What the exercise asks: Reproduce the entries verbatim; no pictures.

Records provided section start

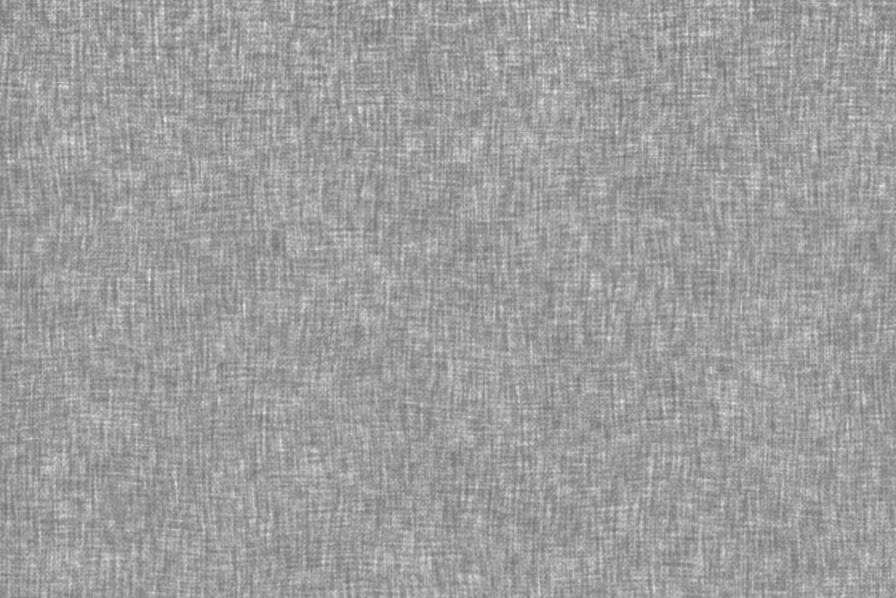
This texture is drawn by a Shadertoy shader. Its source:

```glsl
// Grey linen cloth: gradient noise stretched along the warp and the weft
// makes uneven threads, with fine grain, a faint plain weave, soft
// cloudy patches and a few bright slubs laid on top.

const float BASE_TONE    = 0.613;
const vec3  TINT         = vec3(1.0);
const float WARP_LONG    = 0.026;   // strengths, in tone per unit deviation
const float WARP_SHORT   = 0.025;
const float WEFT_LONG    = 0.018;
const float WEFT_SHORT   = 0.020;
const float GRAIN        = 0.024;
const float PATCHES      = 0.012;
const float WEAVE        = 0.018;
const float SLUBS        = 0.085;
const float HIGHLIGHT    = 1.2;     // lifts the bright end of the tones
const float THREADS      = 185.0;   // thread cells per canvas height
const float WEAVE_COUNT  = 113.0;   // weave periods per canvas height
const float WOBBLE       = 0.004;   // sideways drift of the threads
const float NOISE_GAIN   = 4.7;     // brings noise to about unit deviation
const float TAU          = 6.2831853;

// Integer hash of a lattice cell, from 0 to 1
float hash(ivec2 cell) {
    uint h = uint(cell.x) * 1597334677u ^ uint(cell.y) * 3812015801u;
    h = (h ^ (h >> 16)) * 2146121005u;
    h = (h ^ (h >> 15)) * 2221713035u;
    return float((h ^ (h >> 16)) >> 8) / 16777216.0;
}

float cornerSlope(ivec2 cell, vec2 offset) {
    float angle = TAU * hash(cell);
    return dot(vec2(cos(angle), sin(angle)), offset);
}

// Gradient noise; the seed picks a separate field
float noise(vec2 p, float seed) {
    p += seed * vec2(371.37, 219.71);
    ivec2 cell = ivec2(floor(p));
    vec2 f = fract(p);
    vec2 u = f * f * f * (f * (f * 6.0 - 15.0) + 10.0);
    float low = mix(cornerSlope(cell, f),
                    cornerSlope(cell + ivec2(1, 0), f - vec2(1, 0)), u.x);
    float high = mix(cornerSlope(cell + ivec2(0, 1), f - vec2(0, 1)),
                     cornerSlope(cell + ivec2(1, 1), f - vec2(1, 1)), u.x);
    return NOISE_GAIN * mix(low, high, u.y);
}

// Long and short streaks of the threads in both directions
float threads(vec2 p) {
    float warp = WARP_LONG * noise(p * vec2(THREADS, 13.0), 1.0)
               + WARP_SHORT * noise(p * vec2(THREADS * 0.72, 34.0), 2.0);
    float weft = WEFT_LONG * noise(p * vec2(12.0, THREADS), 3.0)
               + WEFT_SHORT * noise(p * vec2(38.0, THREADS * 0.8), 4.0);
    return warp + weft;
}

// Over and under crossings, plus irregular fibre grain
float crossings(vec2 p) {
    vec2 wave = sin(TAU * WEAVE_COUNT * p);
    return WEAVE * wave.x * wave.y
         + GRAIN * noise(p * THREADS * vec2(1.05, 0.93), 5.0);
}

// Sparse thick places in the yarn
float slubs(vec2 p) {
    float upright = smoothstep(1.75, 2.7, noise(p * vec2(125.0, 19.0), 6.0));
    float level = smoothstep(1.85, 2.8, noise(p * vec2(17.0, 140.0), 7.0));
    return SLUBS * (upright + 0.7 * level);
}

// Cloudy variation across the cloth
float patches(vec2 p) {
    return PATCHES * (0.65 * noise(p * 5.0, 8.0)
                    + 0.75 * noise(p * vec2(24.0, 19.0), 9.0));
}

void mainImage(out vec4 fragColor, in vec2 fragCoord) {
    vec2 p = fragCoord / iResolution.y;
    vec2 cloth = p + WOBBLE * vec2(noise(p * 4.0, 10.0), noise(p * 4.0, 11.0));

    float relief = threads(cloth) + crossings(cloth) + slubs(cloth);
    relief *= mix(0.97, 1.15, smoothstep(0.65, 1.0, p.y));
    float deviation = relief + patches(p);
    deviation -= 0.02 * (1.0 - smoothstep(0.0, 0.12, p.x));

    float tone = BASE_TONE + deviation + HIGHLIGHT * deviation * deviation;
    fragColor = vec4(clamp(tone * TINT, 0.0, 1.0), 1.0);
}
```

Records provided section end

Task result:
This texture is drawn by a Shadertoy shader. Its source:

```glsl
// Grey linen cloth: gradient noise stretched along the warp and the weft
// makes uneven threads, with fine grain, a faint plain weave, soft
// cloudy patches and a few bright slubs laid on top.

const float BASE_TONE    = 0.613;
const vec3  TINT         = vec3(1.0);
const float WARP_LONG    = 0.026;   // strengths, in tone per unit deviation
const float WARP_SHORT   = 0.025;
const float WEFT_LONG    = 0.018;
const float WEFT_SHORT   = 0.020;
const float GRAIN        = 0.024;
const float PATCHES      = 0.012;
const float WEAVE        = 0.018;
const float SLUBS        = 0.085;
const float HIGHLIGHT    = 1.2;     // lifts the bright end of the tones
const float THREADS      = 185.0;   // thread cells per canvas height
const float WEAVE_COUNT  = 113.0;   // weave periods per canvas height
const float WOBBLE       = 0.004;   // sideways drift of the threads
const float NOISE_GAIN   = 4.7;     // brings noise to about unit deviation
const float TAU          = 6.2831853;

// Integer hash of a lattice cell, from 0 to 1
float hash(ivec2 cell) {
    uint h = uint(cell.x) * 1597334677u ^ uint(cell.y) * 3812015801u;
    h = (h ^ (h >> 16)) * 2146121005u;
    h = (h ^ (h >> 15)) * 2221713035u;
    return float((h ^ (h >> 16)) >> 8) / 16777216.0;
}

float cornerSlope(ivec2 cell, vec2 offset) {
    float angle = TAU * hash(cell);
    return dot(vec2(cos(angle), sin(angle)), offset);
}

// Gradient noise; the seed picks a separate field
float noise(vec2 p, float seed) {
    p += seed * vec2(371.37, 219.71);
    ivec2 cell = ivec2(floor(p));
    vec2 f = fract(p);
    vec2 u = f * f * f * (f * (f * 6.0 - 15.0) + 10.0);
    float low = mix(cornerSlope(cell, f),
                    cornerSlope(cell + ivec2(1, 0), f - vec2(1, 0)), u.x);
    float high = mix(cornerSlope(cell + ivec2(0, 1), f - vec2(0, 1)),
                     cornerSlope(cell + ivec2(1, 1), f - vec2(1, 1)), u.x);
    return NOISE_GAIN * mix(low, high, u.y);
}

// Long and short streaks of the threads in both directions
float threads(vec2 p) {
    float warp = WARP_LONG * noise(p * vec2(THREADS, 13.0), 1.0)
               + WARP_SHORT * noise(p * vec2(THREADS * 0.72, 34.0), 2.0);
    float weft = WEFT_LONG * noise(p * vec2(12.0, THREADS), 3.0)
               + WEFT_SHORT * noise(p * vec2(38.0, THREADS * 0.8), 4.0);
    return warp + weft;
}

// Over and under crossings, plus irregular fibre grain
float crossings(vec2 p) {
    vec2 wave = sin(TAU * WEAVE_COUNT * p);
    return WEAVE * wave.x * wave.y
         + GRAIN * noise(p * THREADS * vec2(1.05, 0.93), 5.0);
}

// Sparse thick places in the yarn
float slubs(vec2 p) {
    float upright = smoothstep(1.75, 2.7, noise(p * vec2(125.0, 19.0), 6.0));
    float level = smoothstep(1.85, 2.8, noise(p * vec2(17.0, 140.0), 7.0));
    return SLUBS * (upright + 0.7 * level);
}

// Cloudy variation across the cloth
float patches(vec2 p) {
    return PATCHES * (0.65 * noise(p * 5.0, 8.0)
                    + 0.75 * noise(p * vec2(24.0, 19.0), 9.0));
}

void mainImage(out vec4 fragColor, in vec2 fragCoord) {
    vec2 p = fragCoord / iResolution.y;
    vec2 cloth = p + WOBBLE * vec2(noise(p * 4.0, 10.0), noise(p * 4.0, 11.0));

    float relief = threads(cloth) + crossings(cloth) + slubs(cloth);
    relief *= mix(0.97, 1.15, smoothstep(0.65, 1.0, p.y));
    float deviation = relief + patches(p);
    deviation -= 0.02 * (1.0 - smoothstep(0.0, 0.12, p.x));

    float tone = BASE_TONE + deviation + HIGHLIGHT * deviation * deviation;
    fragColor = vec4(clamp(tone * TINT, 0.0, 1.0), 1.0);
}
```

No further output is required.